The season of Advent is one of penance and mortification. In the spirit of penance and mortification, we naturally spurn the pleasures of the world. The more proficient we become in this the less appealing are worldly pleasures.
We are given many rights by God and most of them enjoin some worldly pleasure. It is in voluntarily renouncing our own rights and pleasures that we are able to draw closer to God. Jesus, as God, has a right to the best that the world has to offer, yet He spurned it all and took up a life of poverty, and humility. He is inviting us in a similar manner to spurn so many things of this world.
The things of this world are not bad. All that God has made is good. We do not spurn the world and its pleasures because they are evil in themselves. It is the use that men make of these things that is evil. When we seek the pleasures of this life in preference to, or in place of the pleasures of God and eternity we sin. God demands that we love Him with a love of preference. The good things of this earth very often supersede our love for God and in this manner we fall into idolatry. We seek things rather than God.
To aid us in overcoming this fault, we are led by our Holy Mother the Church, to enter into the season of Advent and willingly spurn these passing pleasures for a time. In doing this, we imitate Jesus in His poverty and humility, and we discipline ourselves so that we are not overcome and carried away by the pleasures of this world.

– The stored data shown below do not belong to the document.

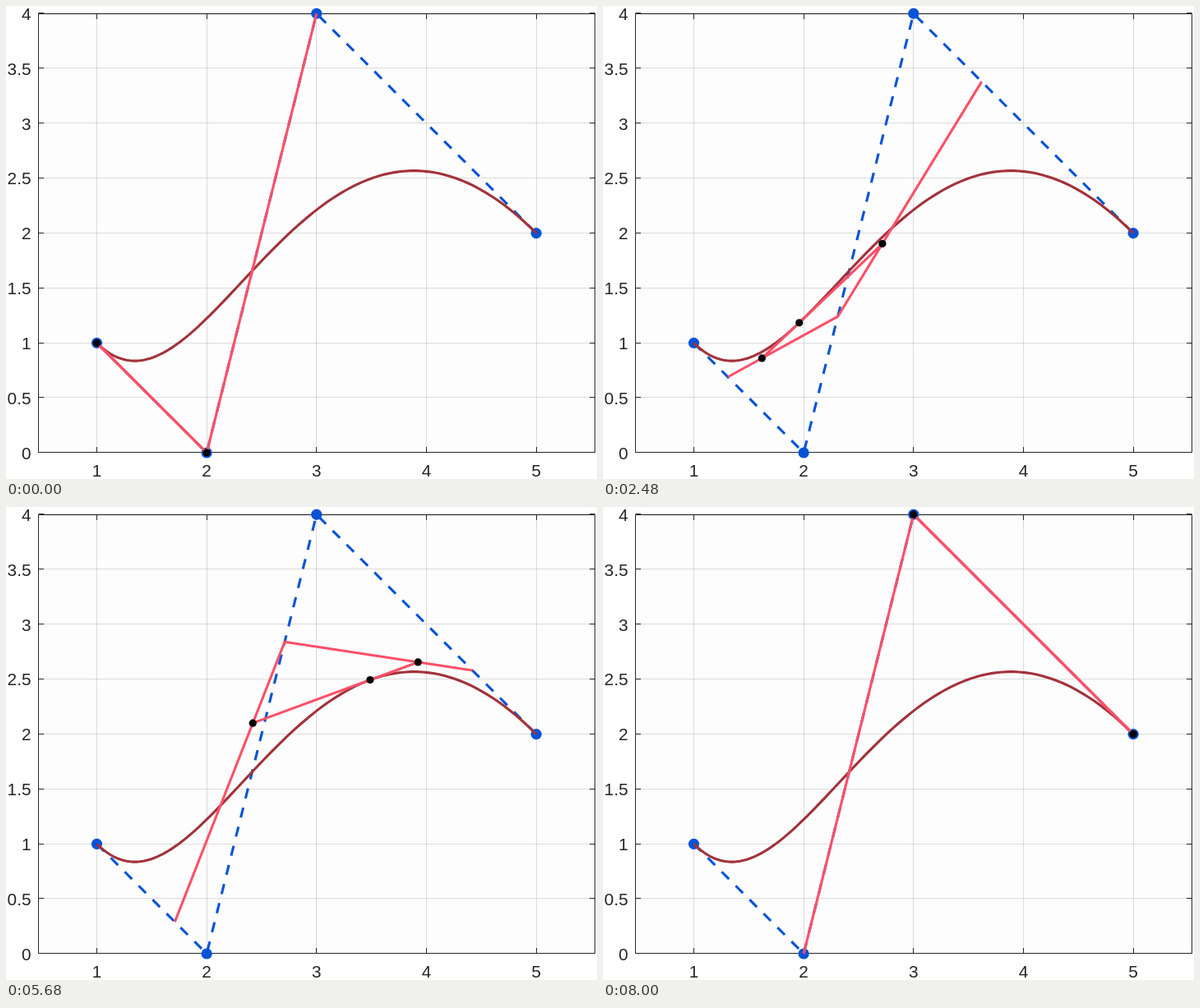
An HTML page with a canvas for the animation above (8.08 s loop, 719x576 px).

```html
<!DOCTYPE html>
<html lang="en">
<head>
<meta charset="utf-8">
<title>Cubic curve construction</title>
<style>
  html, body { margin: 0; width: 100%; height: 100%; overflow: hidden; background: #fff; }
  canvas { display: block; }
</style>
</head>
<body>
<canvas id="stage" width="719" height="576"></canvas>
<script>
const ctx = document.getElementById('stage').getContext('2d');
const STEP_MS = 80, STEPS = 100;
const BOX = { left: 39.5, top: 9.5, right: 716.5, bottom: 543.5 };
const CONTROL = [[1, 1], [2, 0], [3, 4], [5, 2]];
const BLUE = '#0553d6', RED = '#fb5068', CURVE = '#a2323a', INK = '#262626';

const px = x => 110.5 + (x - 1) * 133.65;
const py = y => 544 - y * 133.7;
const snap = v => Math.floor(v) + 0.5;

function stroke(points, color, width, dash = []) {
  ctx.beginPath();
  for (const [x, y] of points) ctx.lineTo(px(x), py(y));
  ctx.strokeStyle = color;
  ctx.lineWidth = width;
  ctx.lineJoin = 'round';
  ctx.setLineDash(dash);
  ctx.stroke();
  ctx.setLineDash([]);
}

function dots(points, color, radius) {
  ctx.fillStyle = color;
  for (const [x, y] of points) {
    ctx.beginPath();
    ctx.arc(px(x), py(y), radius, 0, 2 * Math.PI);
    ctx.fill();
  }
}

function line(x1, y1, x2, y2, color) {
  ctx.beginPath();
  ctx.moveTo(x1, y1);
  ctx.lineTo(x2, y2);
  ctx.strokeStyle = color;
  ctx.lineWidth = 1;
  ctx.stroke();
}

// One round of linear interpolation between neighbouring points.
const blend = (points, t) => points.slice(1).map((p, i) =>
  p.map((v, k) => points[i][k] + (v - points[i][k]) * t));

const bezier = t => blend(blend(blend(CONTROL, t), t), t)[0];
const curve = Array.from({ length: STEPS + 1 }, (_, i) => bezier(i / STEPS));

function drawAxes() {
  const { left, top, right, bottom } = BOX, tick = 6.5, grid = '#26262628';
  ctx.fillStyle = '#fff';
  ctx.fillRect(0, 0, 719, 576);
  ctx.fillStyle = '#fdfdfd';
  ctx.fillRect(left, top, right - left, bottom - top);
  ctx.font = '20.8px "Liberation Sans", Arial, sans-serif';
  ctx.textBaseline = 'alphabetic';

  ctx.textAlign = 'center';
  for (let v = 1; v <= 5; v++) {
    const x = snap(px(v));
    line(x, top, x, bottom, grid);
    line(x, top, x, top + tick, INK);
    line(x, bottom, x, bottom - tick, INK);
    ctx.fillStyle = INK;
    ctx.fillText(v, px(v), 573);
  }
  ctx.textAlign = 'right';
  for (let v = 0; v <= 4; v += 0.5) {
    const y = snap(py(v) - 0.3);
    line(left, y, right, y, grid);
    line(left, y, left + tick, y, INK);
    line(right, y, right - tick, y, INK);
    ctx.fillStyle = INK;
    ctx.fillText(v, 30.5, py(v) + 7.7);
  }
  ctx.strokeStyle = INK;
  ctx.lineWidth = 1;
  ctx.strokeRect(left, top, right - left, bottom - top);
}

function draw(now) {
  const t = Math.floor(now / STEP_MS) % (STEPS + 1) / STEPS;
  const first = blend(CONTROL, t);
  const second = blend(first, t);
  const point = blend(second, t);

  drawAxes();
  stroke(CONTROL, BLUE, 3.1, [12.5, 11.5]);
  dots(CONTROL, BLUE, 6.6);
  stroke(curve, CURVE, 3.1);
  stroke(first, RED, 3.1);
  stroke(second, RED, 3.1);
  dots([...second, ...point], '#000', 4.6);
  requestAnimationFrame(draw);
}
requestAnimationFrame(draw);
</script>
</body>
</html>
```
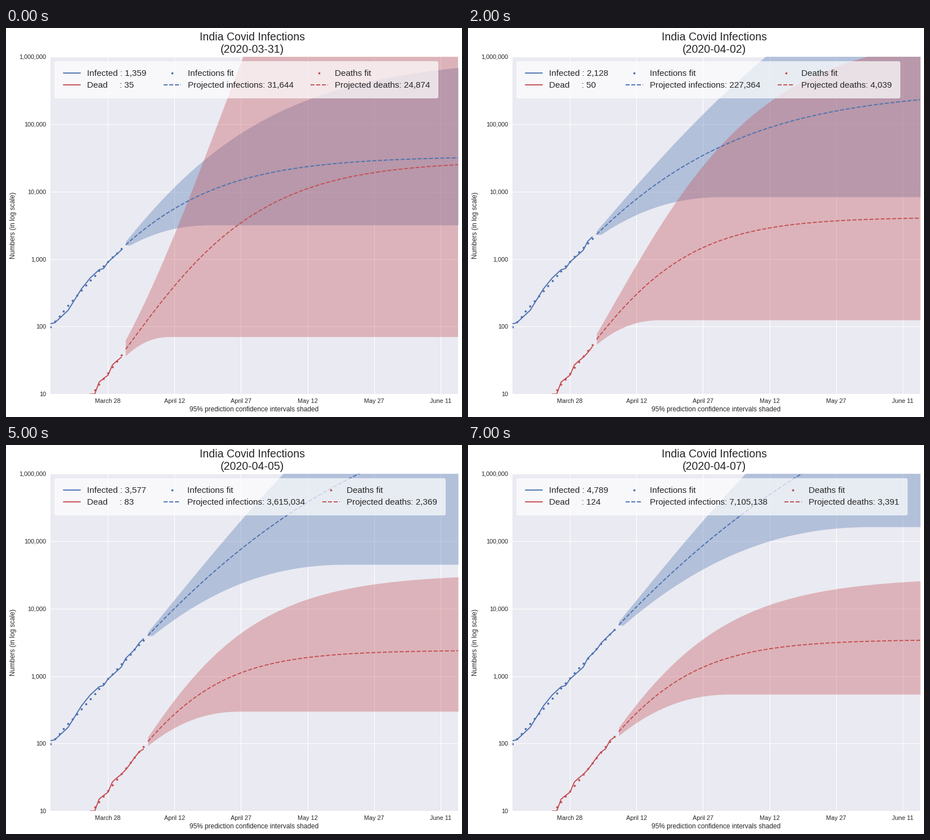
Animation, 810 px wide and 691 px high, one loop 8000 ms. Source, as a matplotlib script:

```python
import numpy as np
import matplotlib.pyplot as plt
from matplotlib.animation import FuncAnimation
from matplotlib.ticker import FuncFormatter, NullLocator

W, H = 810, 691
BLUE, RED, INK = "#4C72B0", "#C44E52", "#262626"
LAST_DAY = 92          # day 0 is March 15
MID_DAY = 43
FIRST_END = 16         # the first picture ends on March 31
FRAMES = 8
LW = 1.9

# Counts follow exponential growth between these (day, count) points.
INFECTED = [(0, 110), (1, 114), (4, 174), (7, 361), (9, 526), (11, 696),
            (12, 725), (13, 905), (16, 1359), (17, 1834), (19, 2470),
            (20, 3072), (21, 3577), (23, 4789)]
DEAD = [(8, 7), (9, 10), (10, 10), (11, 15), (13, 19), (14, 27), (16, 35),
        (17, 41), (19, 62), (20, 75), (21, 83), (22, 111), (23, 124)]

# Forecast values on the key steps; steps between are interpolated.
KEY_STEPS = [0, 1, 3, 4, 5, 7]
INFECTED_TOTAL = [31644, 115008, 449487, 1614405, 3615034, 7105138]
DEAD_TOTAL = [24874, 3982, 4096, 4015, 2369, 3391]
DEAD_TOP_MID = [5.91, 4.66, 4.11, 3.95, 3.64, 3.55]
DEAD_TOP_CEILING = [14.5, 7.1, 5.67, 5.26, 4.52, 4.47]

plt.rcParams.update({
    "font.family": "Liberation Sans",
    "text.color": INK, "axes.labelcolor": INK,
    "xtick.color": INK, "ytick.color": INK,
    "lines.solid_capstyle": "round",
})


def counts(points, days):
    t, n = np.array(points, float).T
    return np.rint(10 ** np.interp(days, t, np.log10(n))).astype(int)


def total(values, step):
    return int(round(10 ** np.interp(step, KEY_STEPS, np.log10(values))))


def growth(knots, ceiling, day):
    """Gompertz-like curve of log10 levels through the (day, level) knots."""
    t, level = np.array(knots, float).T
    poly = np.polyfit(t, np.log(np.log(ceiling / level)), len(t) - 1)
    level = ceiling * np.exp(-np.exp(np.polyval(poly, day)))
    return 10 ** np.minimum(level, 8)


def floor(day, start, low, plateau, end):
    """Lower bound that eases out into a plateau."""
    u = np.clip((day - start) / (end - start), 0, 1)
    return 10 ** (plateau - (plateau - low) * (1 - u) ** 2.2)


# Both rules return levels in log10: start, middle and ceiling of the
# projection, then (start, middle, ceiling) of the upper bound and
# (start, plateau, day reached) of the lower one.
def infection_rule(step, end_level):
    d = end_level - 4.5
    start = 3.212 + 0.078 * step
    mid = 4.172 + 0.484 * d - 0.0676 * d ** 2
    ceiling = end_level + 0.03 + 0.165 * d ** 2
    top_mid = 4.868 + 0.415 * d - 0.097 * d ** 2
    top_ceiling = top_mid + 1.135 + 9 * (top_mid - 4.868)
    plateau = 3.505 + 0.195 * step + 0.007 * step ** 2
    reached = 36.3 + 5.4 * step + 0.15 * step ** 2
    return (start, mid, ceiling, (start + 0.05, top_mid, top_ceiling),
            (start - 0.005, plateau, reached))


def death_rule(step, end_level):
    d = end_level - 3.375
    start = 1.664 + 0.0733 * step
    mid = 3.049 + 0.54 * d - 0.06 * d ** 2
    ceiling = end_level + 0.015 + 0.04 * d ** 2
    top_mid = np.interp(step, KEY_STEPS, DEAD_TOP_MID)
    top_ceiling = np.interp(step, KEY_STEPS, DEAD_TOP_CEILING)
    fade = np.exp(-step / 2)
    return (start, mid, ceiling, (start + 0.06 + 0.07 * fade, top_mid, top_ceiling),
            (start - 0.06 - 0.045 * fade, 1.845 + 0.1265 * step, 27 + 3.2 * step))


def draw_forecast(ax, step, color, first, first_level, rule, projected, lag):
    """Fit dots, dashed projection and confidence band of one series."""
    end = FIRST_END + step
    begin = end + 1
    end_level = np.log10(projected)
    start, mid, ceiling, top, bottom = rule(step, end_level)
    past = np.arange(first, end + 1)
    future = np.arange(begin, LAST_DAY + 1)

    upper = growth([(begin, top[0]), (MID_DAY, top[1])], top[2], future)
    lower = floor(future, begin + lag, *bottom)
    ax.fill_between(future, lower, upper, color=color, alpha=0.35, lw=0)

    knots = [(first, first_level), (begin, start), (MID_DAY, mid),
             (LAST_DAY - 1, end_level)]
    dots, = ax.plot(past, growth(knots, ceiling, past), ".", color=color, ms=7.6, mew=0)
    dashes, = ax.plot(future, growth(knots, ceiling, future), "--", color=color, lw=LW)
    return dots, dashes


def style_axes(ax, step):
    date = "03-31" if step == 0 else f"04-{step:02d}"
    ax.set_facecolor("#EAEAF2")
    ax.set_axisbelow(True)
    ax.grid(color="white", lw=1.08)
    for spine in ax.spines.values():
        spine.set_visible(False)
    ax.set_yscale("log")
    ax.set_xlim(0, LAST_DAY)
    ax.set_ylim(10, 1e6)
    ax.yaxis.set_minor_locator(NullLocator())
    ax.yaxis.set_major_formatter(FuncFormatter(lambda v, _: f"{v:,.0f}"))
    ax.set_xticks(range(13, 89, 15),
                  ["March 28", "April 12", "April 27", "May 12", "May 27", "June 11"])
    ax.tick_params(length=0, pad=7.6, labelsize=10.83)
    ax.set_xlabel("95% prediction confidence intervals shaded", size=11.92, labelpad=4.3)
    ax.set_ylabel("Numbers (in log scale)", size=11.92, labelpad=4.3)
    ax.set_title(f"India Covid Infections\n(2020-{date})", size=19.5, pad=6.5, x=0.4955)


fig = plt.figure(figsize=(W / 72, H / 72), dpi=72, facecolor="white")
ax = fig.add_axes([78.8 / W, 1 - 650.2 / H, 724.5 / W, 599.2 / H])


def update(step):
    ax.clear()
    style_axes(ax, step)
    days = np.arange(FIRST_END + step + 1)
    infected, dead = counts(INFECTED, days), counts(DEAD, days)
    infected_total = total(INFECTED_TOTAL, step)
    dead_total = total(DEAD_TOTAL, step)

    i_line, = ax.plot(days, infected, color=BLUE, lw=LW)
    d_line, = ax.plot(days, dead, color=RED, lw=LW)
    i_dots, i_dash = draw_forecast(ax, step, BLUE, 0, 1.995, infection_rule,
                                   infected_total, 1)
    d_dots, d_dash = draw_forecast(ax, step, RED, 10, 1.058, death_rule,
                                   dead_total, 0)
    entries = [
        (i_line, f"Infected : {infected[-1]:,}"),
        (d_line, f"Dead     : {dead[-1]:,}"),
        (i_dots, "Infections fit"),
        (i_dash, f"Projected infections: {infected_total:,}"),
        (d_dots, "Deaths fit"),
        (d_dash, f"Projected deaths: {dead_total:,}"),
    ]
    legend = ax.legend(*zip(*entries), loc="upper left", ncol=3, fontsize=15.24,
                       borderpad=1, frameon=True, facecolor="white", framealpha=0.7)
    legend.get_frame().set_linewidth(0)
    return []


anim = FuncAnimation(fig, update, frames=FRAMES, interval=1000,
                     repeat=True, repeat_delay=0, blit=False)
plt.show()
```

Many mortify themselves during Advent because they are being forced to do this by the laws of the Church. This is good, but not the best approach that we can take in preparing for Christmas. Jesus is asking us to willingly do this for the love of Him.
Let us distance ourselves from the world and some of its pleasantries for this time. And remind ourselves that they are all passing away. This world and all its pleasures are only for a time. Either we will leave them or they will leave us. On that day of separation, we need to have assembled some spiritual pleasures for us to enjoy in eternity. If we have only clung to this world and the things of this world, we will be greatly afflicted for all of eternity.
If we have not allowed ourselves to become attached to this world and its pleasures, we will find it easier to let go of them and reach out for better joys and greater pleasures. The first step is in following St. Paul’s admonition to use the things of this world as if we used them not. We do this by denying ourselves the use of them from time to time. Let us make the most of this season of Advent by doing just that. May we begin now to lift up our hearts and eyes to Heaven; in penance letting go of this earth; and longing for the coming of Jesus.
Oremus pro Pontifice nostro Francisco: Dominus conservet eum, et vivificet eum, et beatum faciat eum in terra, et non tradat eum in animam inimicorum eius.
Omnipotens sempiterne Deus, qui facis mirabilia magna solus: praetende super famulos tuos, et super congregationes illis commissas, spiritum gratiae salutaris; et, ut in veritate tibi complaceant, perpetuum eis rorem tuae benedictionis infunde.
Kevin Jones is the local representative for the Latin Mass Society in Wrexham Diocese. Any views expressed neither represent those of the Latin Mass Society or the Diocese of Wrexham.